Another regular contributor, Danny Zepeda, has a succinct style that cuts to the heart of the matter in his posts, often covering electric vehicles and hybrid cars. In a review of Kia’s Niro, he praises the new production model, which differs vastly from the concept car unveiled early this year at CES. Danny’s initial impressions of the vehicle included “gaudy” and “ostentatious”. But he then pivots to the more family-friendly version consumers will see at the local Kia dealership. He praises the 64 kWh battery, which is expected to deliver 201 horsepower and 291-pound-feet of torque, as well as 280 miles on a single charge.
All of this works to hit one overarching metric.
“In all honesty, on the video side, I ask ‘Is this interesting to me?’” Jon said. “If I would watch it, then we cover it.”

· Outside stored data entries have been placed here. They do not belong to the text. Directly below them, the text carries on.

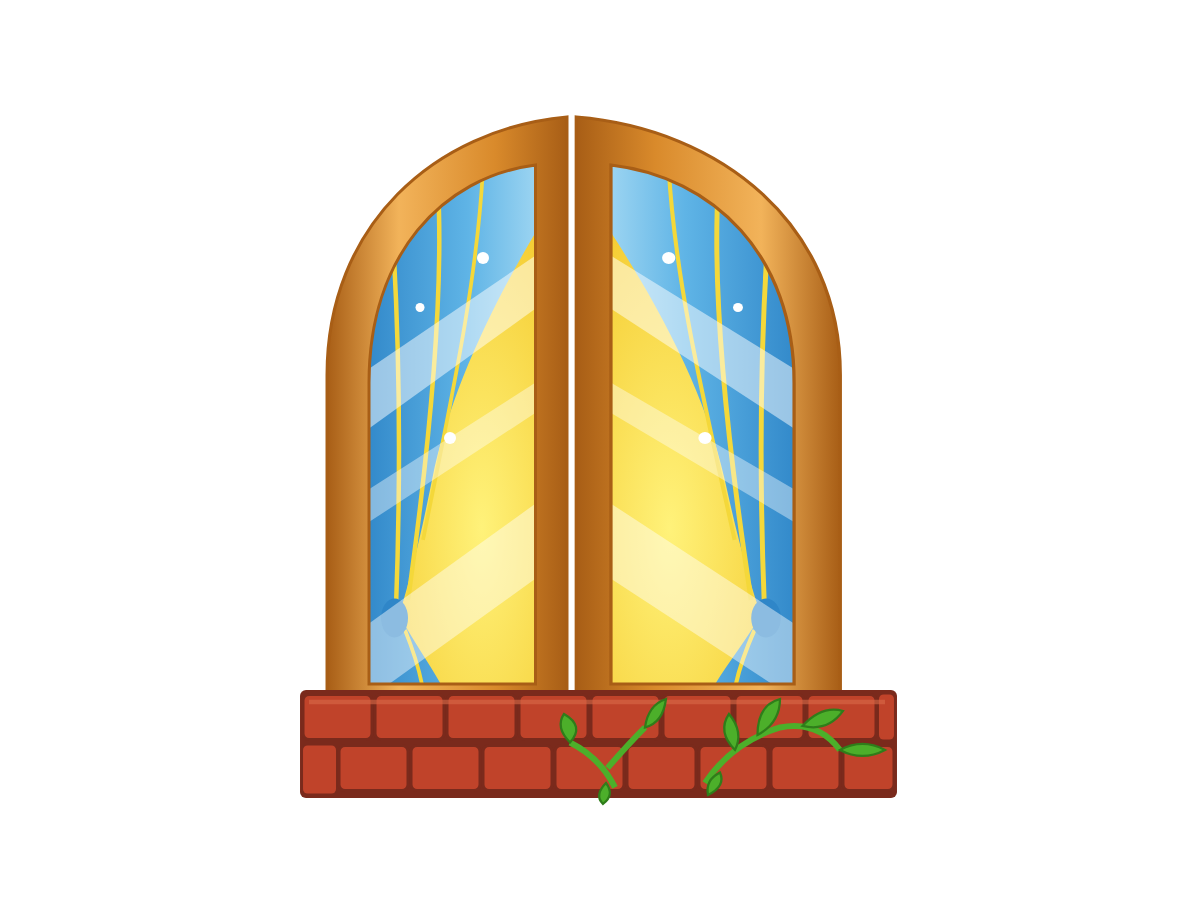
<!DOCTYPE html>
<html lang="en">
<head>
<meta charset="utf-8">
<title>Arched Window</title>
<style>
  :root {
    --bg: #ffffff;
    --wood: #d98a2b;
    --wood-light: #f2b35a;
    --wood-dark: #a85e16;
    --curtain-blue: #5fb4e6;
    --curtain-deep: #2f86c8;
    --light-yellow: #fff27a;
    --light-warm: #f2c21e;
    --fold: #f4d83a;
    --shine: #ffffff;
    --brick: #c0432a;
    --brick-light: #d96a48;
    --mortar: #7a2a1c;
    --leaf: #4caf2a;
    --leaf-dark: #2f7d1a;
  }
  html, body { margin: 0; padding: 0; overflow: hidden; background: var(--bg); }
  .stage { width: 1200px; height: 922px; display: block; }
</style>
</head>
<body>
<svg class="stage" viewBox="0 0 800 614.7" xmlns="http://www.w3.org/2000/svg" role="img" aria-label="Arched wooden window with blue curtains on a brick sill">
  <defs>
    <linearGradient id="woodGrain" x1="0" y1="0" x2="1" y2="0">
      <stop offset="0" stop-color="var(--wood-dark)"/>
      <stop offset="0.3" stop-color="var(--wood-light)"/>
      <stop offset="0.7" stop-color="var(--wood)"/>
      <stop offset="1" stop-color="var(--wood-dark)"/>
    </linearGradient>
    <radialGradient id="roomGlow" cx="0.65" cy="0.7" r="0.8">
      <stop offset="0" stop-color="var(--light-yellow)"/>
      <stop offset="1" stop-color="var(--light-warm)"/>
    </radialGradient>
    <linearGradient id="curtainTone" x1="0" y1="0" x2="1" y2="0">
      <stop offset="0" stop-color="var(--curtain-deep)"/>
      <stop offset="0.6" stop-color="var(--curtain-blue)"/>
      <stop offset="1" stop-color="#9fd6f2"/>
    </linearGradient>
    <clipPath id="paneClip">
      <path d="M246,456 L246,255 C246,170 295,118 357,110 L357,456 Z"/>
    </clipPath>
    <g id="windowDoor">
      <path d="M218,464 L218,250 C218,150 290,86 378,78 L378,464 Z" fill="url(#woodGrain)" stroke="var(--wood-dark)" stroke-width="2"/>
      <g clip-path="url(#paneClip)">
        <rect x="240" y="100" width="125" height="360" fill="url(#roomGlow)"/>
        <path class="curtain" d="M240,100 L360,100 L360,150 C330,200 300,260 288,320 C280,360 272,392 266,410 C276,428 288,445 296,460 L240,460 Z" fill="url(#curtainTone)"/>
        <path d="M262,160 C268,260 266,350 264,405" stroke="var(--fold)" stroke-width="3" fill="none"/>
        <path d="M292,125 C296,200 286,300 272,400" stroke="var(--fold)" stroke-width="3" fill="none"/>
        <path d="M322,112 C318,190 300,270 282,360" stroke="var(--fold)" stroke-width="2.5" fill="none"/>
        <path d="M270,420 C276,435 280,448 282,460" stroke="var(--fold)" stroke-width="2.5" fill="none"/>
        <ellipse class="curtain-tie" cx="263" cy="412" rx="9" ry="13" fill="var(--curtain-deep)"/>
        <path d="M240,250 L365,165 L365,200 L240,290 Z" fill="var(--shine)" opacity="0.5"/>
        <path d="M240,330 L365,250 L365,270 L240,352 Z" fill="var(--shine)" opacity="0.4"/>
        <path d="M240,420 L365,330 L365,380 L240,470 Z" fill="var(--shine)" opacity="0.45"/>
        <circle cx="322" cy="172" r="4" fill="var(--shine)"/>
        <circle cx="300" cy="292" r="4" fill="var(--shine)"/>
        <circle cx="280" cy="205" r="3" fill="var(--shine)"/>
      </g>
      <path d="M246,456 L246,255 C246,170 295,118 357,110 L357,456 Z" fill="none" stroke="var(--wood-dark)" stroke-width="2"/>
    </g>
    <rect id="brick" width="46" height="30" rx="4" fill="var(--brick)" stroke="var(--mortar)" stroke-width="2"/>
  </defs>

  <g class="window">
    <use href="#windowDoor"/>
    <use href="#windowDoor" transform="translate(800,0) scale(-1.1,1)"/>
  </g>

  <g class="brick-sill">
    <rect x="200" y="460" width="398" height="72" rx="4" fill="var(--mortar)"/>
    <g>
      <use href="#brick" x="202" y="463"/><use href="#brick" x="250" y="463"/>
      <use href="#brick" x="298" y="463"/><use href="#brick" x="346" y="463"/>
      <use href="#brick" x="394" y="463"/><use href="#brick" x="442" y="463"/>
      <use href="#brick" x="490" y="463"/><use href="#brick" x="538" y="463"/>
      <rect x="586" y="463" width="10" height="30" rx="3" fill="var(--brick)"/>
    </g>
    <g>
      <rect x="202" y="497" width="22" height="32" rx="3" fill="var(--brick)"/>
      <use href="#brick" x="226" y="497"/><use href="#brick" x="274" y="497"/>
      <use href="#brick" x="322" y="497"/><use href="#brick" x="370" y="497"/>
      <use href="#brick" x="418" y="497"/><use href="#brick" x="466" y="497"/>
      <use href="#brick" x="514" y="497"/>
      <rect x="562" y="497" width="34" height="30" rx="4" fill="var(--brick)" stroke="var(--mortar)" stroke-width="2"/>
    </g>
    <path d="M206,468 H590" stroke="var(--brick-light)" stroke-width="3" opacity="0.6"/>
  </g>

  <g class="vines" fill="var(--leaf)" stroke="var(--leaf-dark)" stroke-width="1.5">
    <path d="M410,525 Q400,505 380,495 M405,512 Q420,495 430,485" fill="none" stroke="var(--leaf)" stroke-width="4"/>
    <path d="M380,495 Q370,485 376,476 Q390,484 380,495 Z"/>
    <path d="M430,485 Q432,470 444,466 Q442,482 430,485 Z"/>
    <path d="M404,522 Q396,530 402,536 Q410,530 404,522 Z"/>
    <path d="M470,522 Q488,495 520,485 Q545,480 560,500" fill="none" stroke="var(--leaf)" stroke-width="4"/>
    <path d="M490,500 Q478,488 486,476 Q496,488 490,500 Z"/>
    <path d="M505,490 Q505,470 520,466 Q520,482 505,490 Z"/>
    <path d="M535,484 Q548,470 562,474 Q552,488 535,484 Z"/>
    <path d="M560,500 Q575,492 590,500 Q575,508 560,500 Z"/>
    <path d="M480,515 Q470,520 472,530 Q484,524 480,515 Z"/>
  </g>
</svg>
</body>
</html>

TechnoBuffalo is more of a partnership these days. The Editor-in-Chief uses the same metric as Jon: If he would read it, he publishes it. And Jon said there’s just one qualification for all content TechnoBuffalo posts.
“Every article and video is part of our mission statement: It has to engage, entertain and inform,” Jon said. “As long as everything we’re doing is adhering to those principles, then we’re comfortable to run it.”
Tech Consumers Without an Agenda – Branding Kept Simple
TechnoBuffalo has become a reliable voice in the tech review space. Companies send products to Jon and his team because of the weight TechnoBuffalo reviews carry with consumers. However, no company is guaranteed a glowing review. Even with products they adore, the team members pull no punches when it comes to design flaws or impediments to a smooth user experience.
An avid sports fan, Jon modeled a recent review on an MMA fight, pitting the iPhone X against the Pixel 2 XL. There were five scoring categories: design, camera, display, performance, and intangibles. The competition was bruising, and Jon gleefully described all the aspects he loved about both devices as well as their vulnerabilities. He delivered on his promise to choose a clear winner. And though the iPhone X’s flaws included the “hump” created by the phone’s camera housing which prohibits it from lying flat on its backside, Apple’s flagship took the match.
TechnoBuffalo maintains its autonomy because it is not owned by a large conglomerate. Jon said he is proud of the fact that the website is able to deliver authentic responses and informed criticism. This freedom has built trust with his readers and allows him to create new ventures that his readers want to see. The company plans to expand its focus and launch a satellite site soon for more movie news, comic books, and anything related to the new generation of geek culture.
For Jon and the TechnoBuffalo team, it’s all about being an enthusiast. And the site reflects that without compromise.
“We try to brand ourselves as the voice of the consumer,” Jon said. ”We are tech consumers and lovers of technology without any agenda.”